Android Development With Fabric
Every time I‘ve started, it’s been without a real purpose so I get a few things done and end up dropping it and going back to what I do for real. I recently (relatively) started a site with a coworker for growing Twitter accounts and engaging with their audience. The site’s name is Rewst. Our home page is very outdated, those are essentially the features we started with.
The other day I started thinking about how with Twitter your followers tend to miss tweets that were posted when they weren’t online. It could help me reach my audience if they could install an app that lets them view and engage with my timeline more quickly (push notifications being optionally enabled would likely help too).
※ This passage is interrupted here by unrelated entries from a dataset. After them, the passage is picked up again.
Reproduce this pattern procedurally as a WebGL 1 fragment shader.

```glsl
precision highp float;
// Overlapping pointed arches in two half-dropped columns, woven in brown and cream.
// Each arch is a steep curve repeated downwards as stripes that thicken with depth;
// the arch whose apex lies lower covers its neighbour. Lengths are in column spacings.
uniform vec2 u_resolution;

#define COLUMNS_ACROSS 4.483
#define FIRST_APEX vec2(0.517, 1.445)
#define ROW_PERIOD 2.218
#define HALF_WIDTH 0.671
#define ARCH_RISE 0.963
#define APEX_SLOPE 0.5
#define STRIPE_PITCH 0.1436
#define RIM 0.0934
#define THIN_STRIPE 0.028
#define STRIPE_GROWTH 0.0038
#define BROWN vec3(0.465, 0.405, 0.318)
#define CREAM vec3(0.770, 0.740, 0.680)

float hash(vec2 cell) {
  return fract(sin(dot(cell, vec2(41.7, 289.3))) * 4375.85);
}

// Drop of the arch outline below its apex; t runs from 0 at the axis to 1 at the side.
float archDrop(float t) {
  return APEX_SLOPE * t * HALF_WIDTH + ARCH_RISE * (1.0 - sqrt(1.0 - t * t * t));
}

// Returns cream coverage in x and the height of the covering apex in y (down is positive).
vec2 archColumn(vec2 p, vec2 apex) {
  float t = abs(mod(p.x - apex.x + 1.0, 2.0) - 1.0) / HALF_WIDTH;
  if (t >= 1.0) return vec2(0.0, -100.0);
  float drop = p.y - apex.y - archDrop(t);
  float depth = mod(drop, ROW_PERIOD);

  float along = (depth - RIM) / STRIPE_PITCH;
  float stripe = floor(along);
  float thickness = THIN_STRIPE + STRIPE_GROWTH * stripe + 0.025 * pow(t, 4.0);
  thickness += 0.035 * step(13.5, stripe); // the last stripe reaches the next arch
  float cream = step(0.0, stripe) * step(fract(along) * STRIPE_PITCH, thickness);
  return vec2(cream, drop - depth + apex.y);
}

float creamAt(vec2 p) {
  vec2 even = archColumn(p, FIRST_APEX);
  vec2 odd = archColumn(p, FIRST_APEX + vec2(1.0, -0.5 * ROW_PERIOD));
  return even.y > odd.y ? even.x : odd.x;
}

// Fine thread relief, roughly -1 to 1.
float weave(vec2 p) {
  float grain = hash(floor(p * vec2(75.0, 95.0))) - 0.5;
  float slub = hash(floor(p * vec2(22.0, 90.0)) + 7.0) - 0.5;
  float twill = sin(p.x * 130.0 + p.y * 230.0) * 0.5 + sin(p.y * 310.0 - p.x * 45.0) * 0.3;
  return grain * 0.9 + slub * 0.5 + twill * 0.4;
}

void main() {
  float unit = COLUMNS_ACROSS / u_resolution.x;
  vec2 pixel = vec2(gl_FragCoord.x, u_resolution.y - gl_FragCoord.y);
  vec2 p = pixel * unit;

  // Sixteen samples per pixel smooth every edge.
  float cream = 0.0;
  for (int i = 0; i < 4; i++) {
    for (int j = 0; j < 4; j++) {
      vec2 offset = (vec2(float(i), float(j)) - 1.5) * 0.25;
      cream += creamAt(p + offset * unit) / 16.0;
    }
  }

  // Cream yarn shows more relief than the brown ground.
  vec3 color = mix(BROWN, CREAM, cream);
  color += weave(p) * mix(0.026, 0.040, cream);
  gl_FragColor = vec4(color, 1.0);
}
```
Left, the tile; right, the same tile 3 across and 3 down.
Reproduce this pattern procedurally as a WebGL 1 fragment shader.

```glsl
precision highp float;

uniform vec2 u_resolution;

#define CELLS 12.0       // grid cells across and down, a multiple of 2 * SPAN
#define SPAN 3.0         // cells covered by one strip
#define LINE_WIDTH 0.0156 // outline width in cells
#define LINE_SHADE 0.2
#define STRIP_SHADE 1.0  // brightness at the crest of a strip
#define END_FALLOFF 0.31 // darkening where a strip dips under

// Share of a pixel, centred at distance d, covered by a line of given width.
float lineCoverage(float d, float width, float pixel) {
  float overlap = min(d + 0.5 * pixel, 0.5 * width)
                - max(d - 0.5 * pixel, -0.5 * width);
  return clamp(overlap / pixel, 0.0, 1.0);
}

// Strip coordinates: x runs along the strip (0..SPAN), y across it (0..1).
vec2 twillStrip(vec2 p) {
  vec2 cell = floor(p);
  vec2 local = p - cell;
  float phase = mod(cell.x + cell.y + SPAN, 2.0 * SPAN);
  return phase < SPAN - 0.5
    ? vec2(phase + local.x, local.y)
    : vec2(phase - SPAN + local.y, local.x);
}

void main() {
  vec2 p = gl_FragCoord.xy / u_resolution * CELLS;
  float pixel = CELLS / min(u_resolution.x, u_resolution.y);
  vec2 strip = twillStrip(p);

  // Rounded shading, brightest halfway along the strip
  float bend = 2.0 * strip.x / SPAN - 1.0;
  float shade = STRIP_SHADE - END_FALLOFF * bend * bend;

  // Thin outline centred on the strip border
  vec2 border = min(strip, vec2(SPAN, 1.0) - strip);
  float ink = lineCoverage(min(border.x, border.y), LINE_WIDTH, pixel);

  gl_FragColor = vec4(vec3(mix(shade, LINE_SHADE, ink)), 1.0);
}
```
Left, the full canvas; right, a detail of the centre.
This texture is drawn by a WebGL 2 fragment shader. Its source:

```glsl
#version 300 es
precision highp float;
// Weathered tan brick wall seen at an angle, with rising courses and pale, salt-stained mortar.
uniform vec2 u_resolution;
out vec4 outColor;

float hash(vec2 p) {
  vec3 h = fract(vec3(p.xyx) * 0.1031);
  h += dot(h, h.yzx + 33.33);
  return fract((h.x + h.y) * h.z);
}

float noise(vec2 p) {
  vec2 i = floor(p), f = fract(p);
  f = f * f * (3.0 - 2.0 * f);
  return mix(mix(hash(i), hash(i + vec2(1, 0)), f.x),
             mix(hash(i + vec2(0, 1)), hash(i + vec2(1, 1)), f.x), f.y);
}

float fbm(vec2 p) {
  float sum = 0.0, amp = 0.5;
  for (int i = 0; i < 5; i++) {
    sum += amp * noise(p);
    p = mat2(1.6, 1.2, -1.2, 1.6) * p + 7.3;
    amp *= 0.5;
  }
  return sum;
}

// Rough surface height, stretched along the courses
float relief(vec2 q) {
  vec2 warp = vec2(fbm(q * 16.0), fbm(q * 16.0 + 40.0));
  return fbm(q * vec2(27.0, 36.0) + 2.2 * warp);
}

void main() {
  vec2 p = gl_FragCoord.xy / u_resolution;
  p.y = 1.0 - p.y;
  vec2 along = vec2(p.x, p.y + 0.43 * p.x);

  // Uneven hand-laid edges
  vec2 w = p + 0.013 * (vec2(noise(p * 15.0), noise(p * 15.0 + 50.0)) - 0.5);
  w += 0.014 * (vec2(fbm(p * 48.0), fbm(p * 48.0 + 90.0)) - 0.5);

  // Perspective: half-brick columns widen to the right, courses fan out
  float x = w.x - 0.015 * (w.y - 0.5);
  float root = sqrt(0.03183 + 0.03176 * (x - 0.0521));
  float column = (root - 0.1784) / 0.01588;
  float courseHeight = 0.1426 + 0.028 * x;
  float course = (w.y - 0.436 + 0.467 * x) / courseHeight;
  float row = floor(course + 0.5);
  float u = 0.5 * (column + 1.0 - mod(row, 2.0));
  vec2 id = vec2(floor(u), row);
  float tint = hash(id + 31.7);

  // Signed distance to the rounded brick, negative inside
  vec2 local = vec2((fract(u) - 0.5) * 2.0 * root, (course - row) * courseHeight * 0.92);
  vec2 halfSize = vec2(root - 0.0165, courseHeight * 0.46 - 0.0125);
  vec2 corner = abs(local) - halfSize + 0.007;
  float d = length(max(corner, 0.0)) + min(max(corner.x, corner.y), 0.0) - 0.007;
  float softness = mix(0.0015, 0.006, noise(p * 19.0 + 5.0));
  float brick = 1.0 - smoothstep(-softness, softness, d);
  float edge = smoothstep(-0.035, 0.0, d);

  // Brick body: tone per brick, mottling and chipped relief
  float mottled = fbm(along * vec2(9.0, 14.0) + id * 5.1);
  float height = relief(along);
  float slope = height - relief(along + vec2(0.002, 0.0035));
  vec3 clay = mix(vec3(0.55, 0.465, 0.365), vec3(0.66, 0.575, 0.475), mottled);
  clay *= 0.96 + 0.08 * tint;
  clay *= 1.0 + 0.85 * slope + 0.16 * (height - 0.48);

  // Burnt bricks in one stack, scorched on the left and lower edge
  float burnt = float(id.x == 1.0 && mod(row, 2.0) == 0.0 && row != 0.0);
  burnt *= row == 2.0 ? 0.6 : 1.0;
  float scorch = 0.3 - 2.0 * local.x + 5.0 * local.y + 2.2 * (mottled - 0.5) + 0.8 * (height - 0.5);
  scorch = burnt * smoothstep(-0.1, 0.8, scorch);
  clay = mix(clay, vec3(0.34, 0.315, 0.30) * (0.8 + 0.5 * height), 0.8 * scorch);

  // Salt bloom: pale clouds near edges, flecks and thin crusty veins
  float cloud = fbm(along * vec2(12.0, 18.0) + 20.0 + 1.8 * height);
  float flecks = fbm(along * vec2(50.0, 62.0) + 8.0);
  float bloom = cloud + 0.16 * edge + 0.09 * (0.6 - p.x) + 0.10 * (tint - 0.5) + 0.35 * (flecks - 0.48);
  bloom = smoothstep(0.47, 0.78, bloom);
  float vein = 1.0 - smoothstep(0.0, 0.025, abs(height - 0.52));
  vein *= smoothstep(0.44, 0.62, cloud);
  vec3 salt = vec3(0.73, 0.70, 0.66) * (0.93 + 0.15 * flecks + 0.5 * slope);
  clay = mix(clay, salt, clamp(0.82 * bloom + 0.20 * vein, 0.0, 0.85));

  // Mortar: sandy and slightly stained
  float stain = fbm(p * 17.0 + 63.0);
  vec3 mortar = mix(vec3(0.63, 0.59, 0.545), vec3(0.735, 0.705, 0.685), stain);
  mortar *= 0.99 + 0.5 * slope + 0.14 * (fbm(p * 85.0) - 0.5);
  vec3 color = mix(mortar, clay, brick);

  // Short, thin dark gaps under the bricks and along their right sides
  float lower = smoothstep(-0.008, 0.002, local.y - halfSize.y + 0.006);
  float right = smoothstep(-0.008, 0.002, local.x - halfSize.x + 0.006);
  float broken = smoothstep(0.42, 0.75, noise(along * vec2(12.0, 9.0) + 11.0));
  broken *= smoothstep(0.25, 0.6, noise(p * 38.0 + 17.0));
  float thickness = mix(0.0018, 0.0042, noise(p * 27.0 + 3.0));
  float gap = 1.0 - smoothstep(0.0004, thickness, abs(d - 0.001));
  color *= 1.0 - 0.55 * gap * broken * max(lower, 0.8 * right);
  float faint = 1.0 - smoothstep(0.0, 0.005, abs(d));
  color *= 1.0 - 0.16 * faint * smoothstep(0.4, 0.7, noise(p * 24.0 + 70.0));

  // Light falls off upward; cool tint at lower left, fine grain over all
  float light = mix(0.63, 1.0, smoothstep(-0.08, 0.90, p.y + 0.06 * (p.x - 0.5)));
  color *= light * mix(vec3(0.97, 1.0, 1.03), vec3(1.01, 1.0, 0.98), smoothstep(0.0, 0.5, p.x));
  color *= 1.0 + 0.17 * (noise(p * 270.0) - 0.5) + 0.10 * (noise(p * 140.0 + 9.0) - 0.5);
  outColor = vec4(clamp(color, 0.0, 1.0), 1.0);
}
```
I knew that Fabric was a viable option already from being around the developer forums but I underestimated how easy it would be. Creating a new app with a basic activity that Android Studio let me choose from and then following their installation guide and 2–3 step code examples worked really quickly.
I made my first activity a login screen which included a brief description of the app along with a button to login. After they login, they’re presented with my timeline. I’m not a huge fan of the default timeline behavior where clicking pretty much anything results in the tweet being opened in another app (Twitter, your browser, etc) or that there are no retweet counts or favorite counts. Overall, it works but I wanted more and this was the most complicated part. Their guides worked great but there’s not really any clear information on how to extend or modify the default behavior.
Turns out, a lot of it is doable though. You can copy the layout into your res/layout folder with the same name and add additional elements. For the timeline instead of using their default adapter you just make your own adapter that extends TweetTimelineListAdapter. Override the getView function and set the text of your new elements. I also actually went through and changed the onclicklistener to change the share element to a retweet element. My getView function ended up looking like this (note: the code for making the retweet element is not included as it’s an outside function).
My end result of the edited timeline looks like:
In my new timeline, clicking on a tweet brings up the option to reply within a new activity in my own app rather than leading to the website or Twitter app. Rending the tweet view was pretty straight forward. What they don’t show you in the Fabric docs though, is how to submit a REST api request. So here is what it ended up looking like and the code to make a call to submit a reply.